” Vishal, a software engineer like many of his counterparts, is clueless about what to do on a long weekend. That is when Gautam, a close pal suggests a road trip to Bengaluru on his brand new bike.
Conquering NH-4 on a two-wheeler was on agenda that independence day. Footprints which were left behind, cross his path once again during the course of this journey. Reliving one’s past always manages to bring a smile along with a drop of tear.
His experiences during the course of 1000 Km traveled in 27 hrs leaves many unanswered questions, realizing which he emerges with a different outlook towards society and love of his life… Apsara. ”
A disagreement between both the companies fires up their rivalry.
Although Amazon is working fine with Apple TV, The disagreements with Google are not seeming to end.
This rivalry has made Roku, the biggest streaming service in the U.S.A.
The feud between Amazon and Google continues today with the early removal of YouTube from the Fire TV – a move Google had said wouldn’t take place until January 1, 2018. But as a number of Fire TV owners have now noticed, launching the YouTube app today informs you that you can choose to watch “YouTube and millions of other websites” by using a web browser. You then have the option to choose from Amazon’s own Silk browser or Firefox, with a click of a button.
The disagreements between the companies that led to this consumer-unfriendly stance go back several years.
Google hasn’t been happy about Amazon’s anti-competitive nature when it comes to allowing rivals to sell their own hardware items – like smart speakers and media players – on Amazon.com. The retailer has long refused to stock devices that competed with its own – like Apple TV, Chromecast, Google Home, and others – in an effort to promote Amazon products like Echo speakers and Fire TV.
However, Amazon and Apple recently negotiated an agreement that brought the Apple TV back to Amazon and Amazon’s Prime Video app to Apple TV.
Meanwhile, it seemed discussions between Amazon and Google were improving earlier this month when the Chromecast and Chromecast Ultra reappeared on Amazon.com. (They’re still showing as “currently unavailable,” however.)
The other issue at hand was that Amazon had launched its own version of Google’s YouTube player for its Echo Show device, without working with Google to ensure core features were accessible. There’s been quite a bit of back and forth on this matter, with Google pulling that player, only to have Amazon surreptitiously work around the block by implementing a web version of YouTube instead.
That led Google this month to declare that it would pull YouTube entirely from Amazon’s hardware lineup, including Fire TV. The player was yanked immediately from Echo Show, but Fire TV owners were told that the app would work until January 1, 2018.
It would be unusual for Google to actually pull the YouTube app ahead of its deadline, which indicates this change – to point YouTube users to web browsers instead – may have come from Amazon’s side.
That theory is further backed up by the fact that sideloading the YouTube app onto Fire TV will continue to display the “warning” message, according to a report from AFTVNews.com and commenters on Reddit.
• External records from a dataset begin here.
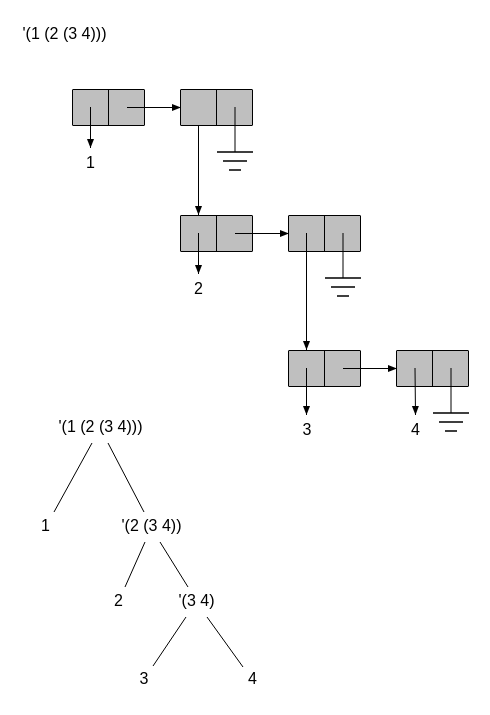
<!DOCTYPE html>
<html lang="en">
<head>
<meta charset="utf-8">
<title>Nested list: cons cells and tree</title>
<style>
  :root { --paper: #fff; --ink: #000; --cell: #bfbfbf; }
  * { box-sizing: border-box; }
  html, body { margin: 0; }
  body { width: 490px; height: 715px; overflow: hidden; background: var(--paper); }
  .diagram {
    position: relative; width: 490px; height: 715px; overflow: hidden;
    color: var(--ink); font: 16px/20px "Liberation Sans", Arial, sans-serif;
  }
  .cons {
    position: absolute; left: var(--x); top: var(--y);
    display: grid; grid-template-columns: 36px 36px;
    width: 73px; height: 37px;
    background: var(--cell); border: 1px solid var(--ink); border-radius: 1px;
  }
  .cons i:first-child { border-right: 1px solid var(--ink); }
  .connectors { position: absolute; inset: 0; display: block; }
  .connectors .lines { fill: none; stroke: var(--ink); stroke-width: 1; }
  .label {
    position: absolute; left: var(--x); top: var(--y); margin: 0;
    transform: translate(-50%, -50%); white-space: nowrap; font-weight: 400; font-size: 16px;
  }
</style>
</head>
<body>
<main class="diagram">
  <h1 class="label" style="--x:64.5px;--y:34px">'(1 (2 (3 4)))</h1>

  <div class="cons" style="--x:72px;--y:89px"><i></i><i></i></div>
  <div class="cons" style="--x:180px;--y:89px"><i></i><i></i></div>
  <div class="cons" style="--x:180px;--y:215px"><i></i><i></i></div>
  <div class="cons" style="--x:288px;--y:215px"><i></i><i></i></div>
  <div class="cons" style="--x:288px;--y:350px"><i></i><i></i></div>
  <div class="cons" style="--x:396px;--y:350px"><i></i><i></i></div>

  <svg class="connectors" width="490" height="715" viewBox="0 0 490 715" aria-hidden="true">
    <defs>
      <marker id="arrowhead" markerUnits="userSpaceOnUse" markerWidth="10" markerHeight="8" refX="9" refY="4" orient="auto">
        <polygon points="0,0.5 9,4 0,7.5"/>
      </marker>
      <g id="null-ground">
        <line x1="0" y1="0" x2="0" y2="45"/>
        <path d="M-18 45H18M-12 54H12M-6 63H6" stroke-width="1.6"/>
      </g>
    </defs>
    <g class="lines">
      <g class="pointers" marker-end="none">
        <line x1="127" y1="107.5" x2="181" y2="107.5" marker-end="url(#arrowhead)"/>
        <line x1="235" y1="233.5" x2="289" y2="233.5" marker-end="url(#arrowhead)"/>
        <line x1="343" y1="368.5" x2="397" y2="368.5" marker-end="url(#arrowhead)"/>
        <line x1="90.5" y1="107" x2="90.5" y2="148" marker-end="url(#arrowhead)"/>
        <line x1="198.5" y1="125" x2="198.5" y2="215" marker-end="url(#arrowhead)"/>
        <line x1="198.5" y1="233" x2="198.5" y2="274" marker-end="url(#arrowhead)"/>
        <line x1="306.5" y1="233" x2="306.5" y2="350" marker-end="url(#arrowhead)"/>
        <line x1="306.5" y1="368" x2="306.5" y2="415" marker-end="url(#arrowhead)"/>
        <line x1="415" y1="368" x2="415.5" y2="415" marker-end="url(#arrowhead)"/>
      </g>
      <use href="#null-ground" x="235" y="107"/>
      <use href="#null-ground" x="343" y="233"/>
      <use href="#null-ground" x="451" y="368"/>
      <g class="branches">
        <line x1="92" y1="443" x2="54" y2="512"/>
        <line x1="108" y1="443" x2="144" y2="512"/>
        <line x1="145" y1="542" x2="125" y2="587"/>
        <line x1="160" y1="542" x2="188" y2="587"/>
        <line x1="186" y1="617" x2="153" y2="666"/>
        <line x1="207" y1="617" x2="243" y2="667"/>
      </g>
    </g>
  </svg>

  <span class="label" style="--x:90.5px;--y:163px">1</span>
  <span class="label" style="--x:198.5px;--y:289px">2</span>
  <span class="label" style="--x:307px;--y:430px">3</span>
  <span class="label" style="--x:415.5px;--y:430px">4</span>

  <span class="label" style="--x:100.5px;--y:427px">'(1 (2 (3 4)))</span>
  <span class="label" style="--x:45.5px;--y:526px">1</span>
  <span class="label" style="--x:151.5px;--y:526px">'(2 (3 4))</span>
  <span class="label" style="--x:118.5px;--y:601px">2</span>
  <span class="label" style="--x:196.5px;--y:601px">'(3 4)</span>
  <span class="label" style="--x:144px;--y:679px">3</span>
  <span class="label" style="--x:252.5px;--y:679px">4</span>
</main>
</body>
</html>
However, it’s unclear if Amazon’s choice to redirect YouTube users to web browsers ahead of schedule is fully rolled out. One report from Cord Cutter News said you’ll only see the browser choice screen if you have a browser installed on your Fire TV, for example. (Update: a recompilation of the app’s code, though, indicates the app has been changed to only point to the web browser – no matter if you have one installed or not.)
On two Fire TV devices we have here (a prior generation and new generation player), we’re only seeing the browser choice screen as of today. And many users worldwide are reporting the same, per Twitter.
We’ve reached out to Amazon and Google for comment. Google has not responded, but a rep from Amazon offered the following statement:
“I can confirm that YouTube and millions of other websites are accessible by using a web browser like Firefox or Silk on Fire TV.”
With all this drama, is it any wonder that Roku is the top streaming device in the U.S.?
Consumers don’t want to be jerked around like this all because two competitors can’t work out a reasonable solution that serves both their interests. At the end of the day, Amazon and Google only hurting themselves by alienating their overlapping customer base – a group that easily could (and probably should) switch to Roku at this point. IANS